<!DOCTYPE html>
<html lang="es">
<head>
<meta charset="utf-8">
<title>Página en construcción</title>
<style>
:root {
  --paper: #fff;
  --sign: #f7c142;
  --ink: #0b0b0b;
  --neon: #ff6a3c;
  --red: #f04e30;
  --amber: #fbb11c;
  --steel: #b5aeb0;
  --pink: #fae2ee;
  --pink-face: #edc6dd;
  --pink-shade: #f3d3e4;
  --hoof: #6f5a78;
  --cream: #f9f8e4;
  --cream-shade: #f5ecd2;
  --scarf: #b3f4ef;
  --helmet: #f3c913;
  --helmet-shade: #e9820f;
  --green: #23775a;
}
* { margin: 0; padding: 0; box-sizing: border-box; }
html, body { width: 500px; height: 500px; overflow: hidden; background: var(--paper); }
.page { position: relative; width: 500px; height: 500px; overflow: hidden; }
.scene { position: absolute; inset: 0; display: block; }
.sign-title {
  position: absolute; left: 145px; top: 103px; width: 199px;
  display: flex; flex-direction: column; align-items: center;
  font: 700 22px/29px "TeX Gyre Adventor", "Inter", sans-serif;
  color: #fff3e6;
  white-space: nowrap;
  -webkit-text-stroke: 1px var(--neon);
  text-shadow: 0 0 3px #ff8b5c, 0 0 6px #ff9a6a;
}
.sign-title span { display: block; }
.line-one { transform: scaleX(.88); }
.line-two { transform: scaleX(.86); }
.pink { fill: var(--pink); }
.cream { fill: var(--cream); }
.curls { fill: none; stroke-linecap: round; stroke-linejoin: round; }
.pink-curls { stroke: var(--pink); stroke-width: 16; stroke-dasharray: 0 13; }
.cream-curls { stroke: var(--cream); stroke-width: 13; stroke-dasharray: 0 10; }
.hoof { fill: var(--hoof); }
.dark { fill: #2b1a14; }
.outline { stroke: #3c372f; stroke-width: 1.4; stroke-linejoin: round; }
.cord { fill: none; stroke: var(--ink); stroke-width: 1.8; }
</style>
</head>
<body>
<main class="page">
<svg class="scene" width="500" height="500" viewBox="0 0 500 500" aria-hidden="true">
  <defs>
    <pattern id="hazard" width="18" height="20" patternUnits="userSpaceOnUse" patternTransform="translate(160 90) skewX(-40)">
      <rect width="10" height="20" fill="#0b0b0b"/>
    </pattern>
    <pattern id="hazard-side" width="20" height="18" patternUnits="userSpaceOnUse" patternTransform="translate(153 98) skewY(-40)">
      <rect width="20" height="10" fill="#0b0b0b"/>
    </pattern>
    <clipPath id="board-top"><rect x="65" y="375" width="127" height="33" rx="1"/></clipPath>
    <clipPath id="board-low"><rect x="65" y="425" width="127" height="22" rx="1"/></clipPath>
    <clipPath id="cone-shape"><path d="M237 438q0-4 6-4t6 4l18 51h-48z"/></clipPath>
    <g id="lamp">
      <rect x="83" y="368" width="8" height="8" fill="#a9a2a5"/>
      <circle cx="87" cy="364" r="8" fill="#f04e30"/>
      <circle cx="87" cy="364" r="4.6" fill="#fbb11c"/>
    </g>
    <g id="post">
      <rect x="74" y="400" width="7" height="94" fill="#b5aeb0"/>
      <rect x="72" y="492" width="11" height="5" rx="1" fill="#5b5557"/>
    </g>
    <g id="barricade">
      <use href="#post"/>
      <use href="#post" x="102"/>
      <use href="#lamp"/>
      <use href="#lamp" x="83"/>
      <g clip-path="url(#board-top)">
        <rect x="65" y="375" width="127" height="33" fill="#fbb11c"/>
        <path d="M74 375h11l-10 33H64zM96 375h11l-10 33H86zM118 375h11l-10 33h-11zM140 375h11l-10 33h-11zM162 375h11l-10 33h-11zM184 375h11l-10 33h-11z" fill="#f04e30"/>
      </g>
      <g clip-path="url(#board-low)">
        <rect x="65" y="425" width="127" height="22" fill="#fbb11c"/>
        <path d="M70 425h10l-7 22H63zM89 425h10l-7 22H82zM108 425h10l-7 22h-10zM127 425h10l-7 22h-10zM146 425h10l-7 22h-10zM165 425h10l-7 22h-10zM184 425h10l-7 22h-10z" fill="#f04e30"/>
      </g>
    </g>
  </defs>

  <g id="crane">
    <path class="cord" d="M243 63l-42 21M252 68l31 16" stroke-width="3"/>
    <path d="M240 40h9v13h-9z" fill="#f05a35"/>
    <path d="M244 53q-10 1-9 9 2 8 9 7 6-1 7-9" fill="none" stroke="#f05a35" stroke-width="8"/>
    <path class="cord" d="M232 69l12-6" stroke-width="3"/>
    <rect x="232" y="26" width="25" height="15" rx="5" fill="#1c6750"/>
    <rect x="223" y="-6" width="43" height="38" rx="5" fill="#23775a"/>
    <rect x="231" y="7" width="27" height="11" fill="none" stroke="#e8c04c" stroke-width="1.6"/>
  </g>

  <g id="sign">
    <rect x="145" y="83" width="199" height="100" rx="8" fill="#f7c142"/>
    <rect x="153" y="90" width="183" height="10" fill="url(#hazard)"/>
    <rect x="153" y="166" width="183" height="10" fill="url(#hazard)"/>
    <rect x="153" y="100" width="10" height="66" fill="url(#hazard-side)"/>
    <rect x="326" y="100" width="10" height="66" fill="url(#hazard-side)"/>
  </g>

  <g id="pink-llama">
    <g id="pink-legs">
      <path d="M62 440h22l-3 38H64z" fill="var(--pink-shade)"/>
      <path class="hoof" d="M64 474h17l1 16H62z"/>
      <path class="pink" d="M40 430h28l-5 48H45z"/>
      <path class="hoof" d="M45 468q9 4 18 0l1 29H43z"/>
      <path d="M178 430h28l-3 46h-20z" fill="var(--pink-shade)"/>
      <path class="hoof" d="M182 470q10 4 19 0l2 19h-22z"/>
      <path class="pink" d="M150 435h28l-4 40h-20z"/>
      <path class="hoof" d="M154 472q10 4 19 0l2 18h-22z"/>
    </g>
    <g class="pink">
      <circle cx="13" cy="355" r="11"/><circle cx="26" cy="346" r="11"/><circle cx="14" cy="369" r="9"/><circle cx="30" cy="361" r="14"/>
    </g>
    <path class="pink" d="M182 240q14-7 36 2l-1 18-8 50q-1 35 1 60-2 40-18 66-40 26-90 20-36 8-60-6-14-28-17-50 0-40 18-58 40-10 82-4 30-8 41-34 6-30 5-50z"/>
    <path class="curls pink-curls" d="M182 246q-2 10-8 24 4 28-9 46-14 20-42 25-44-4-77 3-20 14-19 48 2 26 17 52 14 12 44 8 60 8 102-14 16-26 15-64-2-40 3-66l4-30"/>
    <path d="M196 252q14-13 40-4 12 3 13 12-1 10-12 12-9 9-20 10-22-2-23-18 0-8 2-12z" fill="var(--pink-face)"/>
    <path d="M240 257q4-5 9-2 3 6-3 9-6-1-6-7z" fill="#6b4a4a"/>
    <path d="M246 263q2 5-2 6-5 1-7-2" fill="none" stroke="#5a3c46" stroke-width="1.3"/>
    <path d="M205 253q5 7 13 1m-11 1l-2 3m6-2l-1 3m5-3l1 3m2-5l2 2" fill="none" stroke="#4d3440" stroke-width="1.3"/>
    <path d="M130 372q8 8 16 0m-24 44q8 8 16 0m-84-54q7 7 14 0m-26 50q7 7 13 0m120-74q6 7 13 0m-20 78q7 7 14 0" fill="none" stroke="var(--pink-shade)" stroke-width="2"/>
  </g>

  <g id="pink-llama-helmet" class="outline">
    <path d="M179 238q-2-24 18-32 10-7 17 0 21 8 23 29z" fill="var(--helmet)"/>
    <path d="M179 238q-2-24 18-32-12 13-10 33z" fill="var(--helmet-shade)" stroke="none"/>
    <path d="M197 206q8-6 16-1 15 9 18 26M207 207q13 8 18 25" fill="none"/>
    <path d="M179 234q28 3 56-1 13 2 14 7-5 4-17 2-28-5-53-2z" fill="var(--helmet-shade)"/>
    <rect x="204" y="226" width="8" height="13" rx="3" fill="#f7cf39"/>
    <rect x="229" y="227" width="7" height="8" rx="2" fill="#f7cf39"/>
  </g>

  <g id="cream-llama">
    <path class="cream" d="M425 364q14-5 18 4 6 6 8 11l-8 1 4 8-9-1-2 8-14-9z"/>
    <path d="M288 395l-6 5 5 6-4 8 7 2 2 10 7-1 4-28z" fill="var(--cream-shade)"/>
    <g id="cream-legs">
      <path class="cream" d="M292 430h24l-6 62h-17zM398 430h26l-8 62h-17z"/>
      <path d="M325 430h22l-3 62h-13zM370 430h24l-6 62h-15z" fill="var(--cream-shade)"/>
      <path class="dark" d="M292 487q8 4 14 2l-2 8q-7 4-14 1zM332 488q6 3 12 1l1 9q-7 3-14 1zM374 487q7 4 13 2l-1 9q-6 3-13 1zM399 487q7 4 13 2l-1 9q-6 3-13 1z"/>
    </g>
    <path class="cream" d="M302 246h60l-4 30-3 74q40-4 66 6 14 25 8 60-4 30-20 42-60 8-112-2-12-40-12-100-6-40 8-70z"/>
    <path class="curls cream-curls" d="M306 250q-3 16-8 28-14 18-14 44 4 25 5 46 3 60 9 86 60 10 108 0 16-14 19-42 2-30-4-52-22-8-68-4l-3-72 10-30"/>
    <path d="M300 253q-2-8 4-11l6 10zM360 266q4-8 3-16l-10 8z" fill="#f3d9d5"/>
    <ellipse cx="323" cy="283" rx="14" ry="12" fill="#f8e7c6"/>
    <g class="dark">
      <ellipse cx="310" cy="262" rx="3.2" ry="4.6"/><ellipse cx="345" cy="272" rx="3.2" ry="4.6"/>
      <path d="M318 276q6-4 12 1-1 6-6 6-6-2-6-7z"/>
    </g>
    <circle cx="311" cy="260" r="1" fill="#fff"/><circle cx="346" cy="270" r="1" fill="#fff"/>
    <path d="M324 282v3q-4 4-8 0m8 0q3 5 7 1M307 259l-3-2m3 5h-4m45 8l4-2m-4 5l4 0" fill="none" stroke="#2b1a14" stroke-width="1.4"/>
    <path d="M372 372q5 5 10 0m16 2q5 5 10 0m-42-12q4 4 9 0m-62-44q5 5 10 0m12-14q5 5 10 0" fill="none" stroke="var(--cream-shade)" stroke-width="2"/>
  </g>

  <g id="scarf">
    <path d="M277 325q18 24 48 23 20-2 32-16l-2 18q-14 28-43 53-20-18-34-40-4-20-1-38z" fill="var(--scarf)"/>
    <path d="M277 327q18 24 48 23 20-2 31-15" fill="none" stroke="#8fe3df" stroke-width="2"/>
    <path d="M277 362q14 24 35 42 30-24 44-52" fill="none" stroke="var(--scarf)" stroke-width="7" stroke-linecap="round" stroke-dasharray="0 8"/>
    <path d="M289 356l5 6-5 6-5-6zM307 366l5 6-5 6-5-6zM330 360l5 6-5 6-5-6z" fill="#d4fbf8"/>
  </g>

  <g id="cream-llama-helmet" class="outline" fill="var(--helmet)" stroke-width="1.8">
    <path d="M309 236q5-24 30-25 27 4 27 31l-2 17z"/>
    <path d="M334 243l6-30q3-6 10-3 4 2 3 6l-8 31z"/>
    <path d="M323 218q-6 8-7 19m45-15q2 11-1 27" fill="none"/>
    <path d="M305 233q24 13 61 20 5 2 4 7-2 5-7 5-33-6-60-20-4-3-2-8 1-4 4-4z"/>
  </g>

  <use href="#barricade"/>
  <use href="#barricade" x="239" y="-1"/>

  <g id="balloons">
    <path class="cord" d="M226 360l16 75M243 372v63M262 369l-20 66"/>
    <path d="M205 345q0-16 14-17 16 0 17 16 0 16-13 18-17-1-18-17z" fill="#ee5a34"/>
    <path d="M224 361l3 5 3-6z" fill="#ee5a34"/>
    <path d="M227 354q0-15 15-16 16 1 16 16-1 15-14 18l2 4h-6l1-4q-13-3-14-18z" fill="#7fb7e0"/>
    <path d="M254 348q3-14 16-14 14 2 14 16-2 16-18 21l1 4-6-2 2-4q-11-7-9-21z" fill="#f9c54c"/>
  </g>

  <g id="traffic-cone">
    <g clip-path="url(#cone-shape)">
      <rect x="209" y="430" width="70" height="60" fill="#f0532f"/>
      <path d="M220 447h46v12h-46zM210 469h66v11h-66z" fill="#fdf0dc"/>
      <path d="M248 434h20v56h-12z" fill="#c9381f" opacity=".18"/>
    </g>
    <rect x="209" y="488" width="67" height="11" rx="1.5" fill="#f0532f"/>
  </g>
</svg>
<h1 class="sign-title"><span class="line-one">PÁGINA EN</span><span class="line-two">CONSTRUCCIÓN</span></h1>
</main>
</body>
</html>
------------------------------------
Go back to the listing above. Copy word for word the lines from the one with "16 0m-24 44q8" through the one with "246h60l-4 30-3 74q40-4", and nothing more.

Response:
    <path d="M130 372q8 8 16 0m-24 44q8 8 16 0m-84-54q7 7 14 0m-26 50q7 7 13 0m120-74q6 7 13 0m-20 78q7 7 14 0" fill="none" stroke="var(--pink-shade)" stroke-width="2"/>
  </g>

  <g id="pink-llama-helmet" class="outline">
    <path d="M179 238q-2-24 18-32 10-7 17 0 21 8 23 29z" fill="var(--helmet)"/>
    <path d="M179 238q-2-24 18-32-12 13-10 33z" fill="var(--helmet-shade)" stroke="none"/>
    <path d="M197 206q8-6 16-1 15 9 18 26M207 207q13 8 18 25" fill="none"/>
    <path d="M179 234q28 3 56-1 13 2 14 7-5 4-17 2-28-5-53-2z" fill="var(--helmet-shade)"/>
    <rect x="204" y="226" width="8" height="13" rx="3" fill="#f7cf39"/>
    <rect x="229" y="227" width="7" height="8" rx="2" fill="#f7cf39"/>
  </g>

  <g id="cream-llama">
    <path class="cream" d="M425 364q14-5 18 4 6 6 8 11l-8 1 4 8-9-1-2 8-14-9z"/>
    <path d="M288 395l-6 5 5 6-4 8 7 2 2 10 7-1 4-28z" fill="var(--cream-shade)"/>
    <g id="cream-legs">
      <path class="cream" d="M292 430h24l-6 62h-17zM398 430h26l-8 62h-17z"/>
      <path d="M325 430h22l-3 62h-13zM370 430h24l-6 62h-15z" fill="var(--cream-shade)"/>
      <path class="dark" d="M292 487q8 4 14 2l-2 8q-7 4-14 1zM332 488q6 3 12 1l1 9q-7 3-14 1zM374 487q7 4 13 2l-1 9q-6 3-13 1zM399 487q7 4 13 2l-1 9q-6 3-13 1z"/>
    </g>
    <path class="cream" d="M302 246h60l-4 30-3 74q40-4 66 6 14 25 8 60-4 30-20 42-60 8-112-2-12-40-12-100-6-40 8-70z"/>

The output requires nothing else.